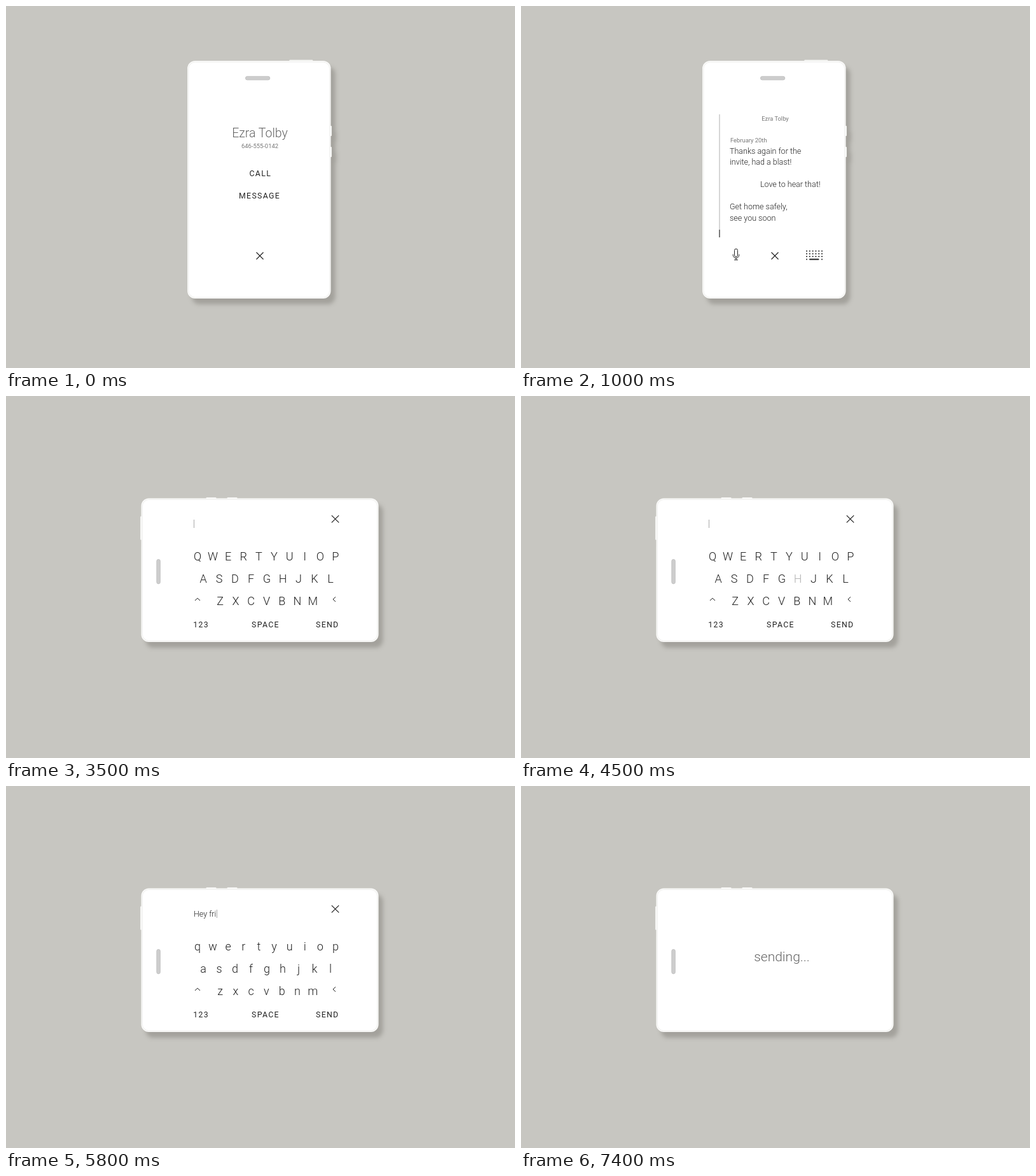
Write an HTML page that moves like this. It is 800x568 px and loops after 8 s.

```html
<!DOCTYPE html>
<html lang="en">
<head>
<meta charset="utf-8">
<title>Phone message</title>
<style>
  html, body { margin: 0; width: 100%; height: 100%; overflow: hidden; background: #c7c6c1; }
  svg { display: block; width: 800px; height: 568px; }
  text { font-family: Roboto, sans-serif; font-weight: 300; white-space: pre; fill: #222; }
  .title { font-size: 19.5px; fill: #666; text-anchor: middle; }
  .small { font-size: 9.4px; font-weight: 400; fill: #777; }
  .body { font-size: 12.5px; }
  .action { font-size: 12.3px; font-weight: 400; letter-spacing: 1.35px; }
  .key { font-size: 18px; text-anchor: middle; }
  .middle { text-anchor: middle; }
  .line { fill: none; stroke: #222; stroke-width: 1.2; }
  .pressed { opacity: .35; }
  .icon.pressed { opacity: .5; }
  #shadow { filter: drop-shadow(7px 9px 3px rgba(60, 58, 50, .26)); }
</style>
</head>
<body>
<svg viewBox="0 0 800 568">
  <g id="shadow">
    <g id="phone">
      <g fill="#f3f3f1">
        <rect x="47.5" y="-188" width="37" height="4" rx="1"/>
        <rect x="110" y="-84.5" width="4.2" height="16" rx="1"/>
        <rect x="110" y="-51.5" width="4.2" height="16" rx="1"/>
      </g>
      <rect x="-112.7" y="-186.5" width="225.4" height="373" rx="12" fill="#fbfbfa"/>
      <rect x="-110.9" y="-184.7" width="221.8" height="369.4" rx="10.5" fill="#fff" stroke="#ebebe9" stroke-width=".8"/>
      <rect x="-21.4" y="-162.2" width="38.4" height="5.6" rx="2.8" fill="#cdcdcd" stroke="#bebebe" stroke-width=".8"/>
    </g>
  </g>

  <g id="contact">
    <text class="title" x="399" y="206">Ezra Tolby</text>
    <text class="small middle" x="399" y="222.5">646-555-0142</text>
    <text class="action" x="382.5" y="266.5">CALL</text>
    <text class="action" id="message" x="366" y="301.6">MESSAGE</text>
    <path class="line" d="M393.5 386.5l11 11m0-11l-11 11"/>
  </g>

  <g id="thread">
    <path class="line" d="M312 170V351" style="stroke:#bbb"/>
    <path class="line" d="M312 351V363"/>
    <text class="small middle" x="399.5" y="179.5">Ezra Tolby</text>
    <text class="small" x="329" y="214">February 20th</text>
    <text class="body" x="328" y="232">Thanks again for the</text>
    <text class="body" x="328" y="249">invite, had a blast!</text>
    <text class="body" x="470.5" y="284" text-anchor="end">Love to hear that!</text>
    <text class="body" x="328" y="319.3">Get home safely,</text>
    <text class="body" x="328" y="336.5">see you soon</text>
    <g class="line" style="stroke-width:1">
      <rect x="335.5" y="381" width="5" height="12.5" rx="2.5"/>
      <path d="M333.2 389.5v1.2a4.8 4.8 0 0 0 9.6 0v-1.2M338 395.5v3M335 398.3h6"/>
    </g>
    <path class="line" d="M393.5 386.5l11 11m0-11l-11 11"/>
    <g id="keyboardIcon" class="icon"></g>
  </g>

  <g id="typing">
    <text class="body" id="typed" x="295" y="205"></text>
    <path id="cursor" class="line" d="M0 194v13" style="stroke:#aaa;stroke-width:1"/>
    <path class="line" d="M511.8 187.3l11.4 11.4m0-11.4l-11.4 11.4"/>
    <g id="keys"></g>
    <path class="line" style="stroke-width:1" d="M297 321l4-3.8l4 3.8M518 315.2l-4 3.8l4 3.8"/>
    <text class="action" x="294.3" y="362.5">123</text>
    <text class="action" id="space" x="386" y="362.5">SPACE</text>
    <text class="action" id="send" x="487" y="362.5">SEND</text>
  </g>

  <g id="sending">
    <text class="title" x="410" y="275" style="font-size:21px">sending...</text>
  </g>
</svg>
<script>
const LOOP = 8000, PHRASE = 'Hey friend', TYPE_START = 4500, STEP = 100;
const $ = id => document.getElementById(id);

function add(parent, tag, attributes, text = '') {
  const node = document.createElementNS('http://www.w3.org/2000/svg', tag);
  for (const name in attributes) node.setAttribute(name, attributes[name]);
  node.textContent = text;
  return parent.appendChild(node);
}

for (let row = 0; row < 4; row++) {
  for (let column = 0; column < 6; column++) {
    if (row === 3 && column % 5) continue;
    add($('keyboardIcon'), 'circle',
      { cx: 449 + column * 4.8, cy: 384.4 + row * 4.35, r: 1, fill: '#222' });
  }
}
add($('keyboardIcon'), 'rect', { x: 453, y: 396.4, width: 15.5, height: 2, rx: 1, fill: '#222' });

const keys = [
  ['qwertyuiop', 301, 24.1, 258],
  ['asdfghjkl', 310, 25, 293],
  ['zxcvbnm', 336.7, 24.25, 328]
].flatMap(([letters, x, gap, y]) => [...letters].map((letter, i) =>
  ({ letter, node: add($('keys'), 'text', { class: 'key', x: x + i * gap, y }) })));

const show = (id, visible) => { $(id).style.display = visible ? '' : 'none'; };
const press = (node, down) => node.classList.toggle('pressed', down);

function draw(t) {
  const landscape = t >= 3500;
  $('phone').setAttribute('transform',
    landscape ? 'translate(399 273.3) rotate(-90)' : 'translate(397.8 272.6)');
  show('contact', t < 1000);
  show('thread', t >= 1000 && !landscape);
  show('typing', landscape && t < 7400);
  show('sending', t >= 7400);
  press($('message'), t >= 500);
  press($('keyboardIcon'), t >= 3000);
  press($('send'), t >= 6900);

  // Each letter takes two steps: key down, then the letter appears.
  const step = Math.floor((t - TYPE_START) / STEP);
  const count = Math.max(0, Math.min(PHRASE.length, Math.floor((step + 1) / 2)));
  const down = step >= 0 && step % 2 === 0 ? (PHRASE[step / 2] || '').toLowerCase() : '';
  press($('space'), down === ' ');
  for (const { letter, node } of keys) {
    node.textContent = count ? letter : letter.toUpperCase();
    press(node, letter === down);
  }
  $('typed').textContent = PHRASE.slice(0, count);
  const end = count && landscape ? $('typed').getComputedTextLength() + 1 : 0;
  $('cursor').setAttribute('transform', `translate(${Math.round(295 + end) + .5} 0)`);
}

const start = performance.now();
function tick() {
  draw((performance.now() - start) % LOOP);
  requestAnimationFrame(tick);
}
tick();
</script>
</body>
</html>
```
━━━━
Task description:
The copy you produce must repeat all the entries exactly and contain no pictures.

Answer section:
Write an HTML page that moves like this. It is 800x568 px and loops after 8 s.

```html
<!DOCTYPE html>
<html lang="en">
<head>
<meta charset="utf-8">
<title>Phone message</title>
<style>
  html, body { margin: 0; width: 100%; height: 100%; overflow: hidden; background: #c7c6c1; }
  svg { display: block; width: 800px; height: 568px; }
  text { font-family: Roboto, sans-serif; font-weight: 300; white-space: pre; fill: #222; }
  .title { font-size: 19.5px; fill: #666; text-anchor: middle; }
  .small { font-size: 9.4px; font-weight: 400; fill: #777; }
  .body { font-size: 12.5px; }
  .action { font-size: 12.3px; font-weight: 400; letter-spacing: 1.35px; }
  .key { font-size: 18px; text-anchor: middle; }
  .middle { text-anchor: middle; }
  .line { fill: none; stroke: #222; stroke-width: 1.2; }
  .pressed { opacity: .35; }
  .icon.pressed { opacity: .5; }
  #shadow { filter: drop-shadow(7px 9px 3px rgba(60, 58, 50, .26)); }
</style>
</head>
<body>
<svg viewBox="0 0 800 568">
  <g id="shadow">
    <g id="phone">
      <g fill="#f3f3f1">
        <rect x="47.5" y="-188" width="37" height="4" rx="1"/>
        <rect x="110" y="-84.5" width="4.2" height="16" rx="1"/>
        <rect x="110" y="-51.5" width="4.2" height="16" rx="1"/>
      </g>
      <rect x="-112.7" y="-186.5" width="225.4" height="373" rx="12" fill="#fbfbfa"/>
      <rect x="-110.9" y="-184.7" width="221.8" height="369.4" rx="10.5" fill="#fff" stroke="#ebebe9" stroke-width=".8"/>
      <rect x="-21.4" y="-162.2" width="38.4" height="5.6" rx="2.8" fill="#cdcdcd" stroke="#bebebe" stroke-width=".8"/>
    </g>
  </g>

  <g id="contact">
    <text class="title" x="399" y="206">Ezra Tolby</text>
    <text class="small middle" x="399" y="222.5">646-555-0142</text>
    <text class="action" x="382.5" y="266.5">CALL</text>
    <text class="action" id="message" x="366" y="301.6">MESSAGE</text>
    <path class="line" d="M393.5 386.5l11 11m0-11l-11 11"/>
  </g>

  <g id="thread">
    <path class="line" d="M312 170V351" style="stroke:#bbb"/>
    <path class="line" d="M312 351V363"/>
    <text class="small middle" x="399.5" y="179.5">Ezra Tolby</text>
    <text class="small" x="329" y="214">February 20th</text>
    <text class="body" x="328" y="232">Thanks again for the</text>
    <text class="body" x="328" y="249">invite, had a blast!</text>
    <text class="body" x="470.5" y="284" text-anchor="end">Love to hear that!</text>
    <text class="body" x="328" y="319.3">Get home safely,</text>
    <text class="body" x="328" y="336.5">see you soon</text>
    <g class="line" style="stroke-width:1">
      <rect x="335.5" y="381" width="5" height="12.5" rx="2.5"/>
      <path d="M333.2 389.5v1.2a4.8 4.8 0 0 0 9.6 0v-1.2M338 395.5v3M335 398.3h6"/>
    </g>
    <path class="line" d="M393.5 386.5l11 11m0-11l-11 11"/>
    <g id="keyboardIcon" class="icon"></g>
  </g>

  <g id="typing">
    <text class="body" id="typed" x="295" y="205"></text>
    <path id="cursor" class="line" d="M0 194v13" style="stroke:#aaa;stroke-width:1"/>
    <path class="line" d="M511.8 187.3l11.4 11.4m0-11.4l-11.4 11.4"/>
    <g id="keys"></g>
    <path class="line" style="stroke-width:1" d="M297 321l4-3.8l4 3.8M518 315.2l-4 3.8l4 3.8"/>
    <text class="action" x="294.3" y="362.5">123</text>
    <text class="action" id="space" x="386" y="362.5">SPACE</text>
    <text class="action" id="send" x="487" y="362.5">SEND</text>
  </g>

  <g id="sending">
    <text class="title" x="410" y="275" style="font-size:21px">sending...</text>
  </g>
</svg>
<script>
const LOOP = 8000, PHRASE = 'Hey friend', TYPE_START = 4500, STEP = 100;
const $ = id => document.getElementById(id);

function add(parent, tag, attributes, text = '') {
  const node = document.createElementNS('http://www.w3.org/2000/svg', tag);
  for (const name in attributes) node.setAttribute(name, attributes[name]);
  node.textContent = text;
  return parent.appendChild(node);
}

for (let row = 0; row < 4; row++) {
  for (let column = 0; column < 6; column++) {
    if (row === 3 && column % 5) continue;
    add($('keyboardIcon'), 'circle',
      { cx: 449 + column * 4.8, cy: 384.4 + row * 4.35, r: 1, fill: '#222' });
  }
}
add($('keyboardIcon'), 'rect', { x: 453, y: 396.4, width: 15.5, height: 2, rx: 1, fill: '#222' });

const keys = [
  ['qwertyuiop', 301, 24.1, 258],
  ['asdfghjkl', 310, 25, 293],
  ['zxcvbnm', 336.7, 24.25, 328]
].flatMap(([letters, x, gap, y]) => [...letters].map((letter, i) =>
  ({ letter, node: add($('keys'), 'text', { class: 'key', x: x + i * gap, y }) })));

const show = (id, visible) => { $(id).style.display = visible ? '' : 'none'; };
const press = (node, down) => node.classList.toggle('pressed', down);

function draw(t) {
  const landscape = t >= 3500;
  $('phone').setAttribute('transform',
    landscape ? 'translate(399 273.3) rotate(-90)' : 'translate(397.8 272.6)');
  show('contact', t < 1000);
  show('thread', t >= 1000 && !landscape);
  show('typing', landscape && t < 7400);
  show('sending', t >= 7400);
  press($('message'), t >= 500);
  press($('keyboardIcon'), t >= 3000);
  press($('send'), t >= 6900);

  // Each letter takes two steps: key down, then the letter appears.
  const step = Math.floor((t - TYPE_START) / STEP);
  const count = Math.max(0, Math.min(PHRASE.length, Math.floor((step + 1) / 2)));
  const down = step >= 0 && step % 2 === 0 ? (PHRASE[step / 2] || '').toLowerCase() : '';
  press($('space'), down === ' ');
  for (const { letter, node } of keys) {
    node.textContent = count ? letter : letter.toUpperCase();
    press(node, letter === down);
  }
  $('typed').textContent = PHRASE.slice(0, count);
  const end = count && landscape ? $('typed').getComputedTextLength() + 1 : 0;
  $('cursor').setAttribute('transform', `translate(${Math.round(295 + end) + .5} 0)`);
}

const start = performance.now();
function tick() {
  draw((performance.now() - start) % LOOP);
  requestAnimationFrame(tick);
}
tick();
</script>
</body>
</html>
```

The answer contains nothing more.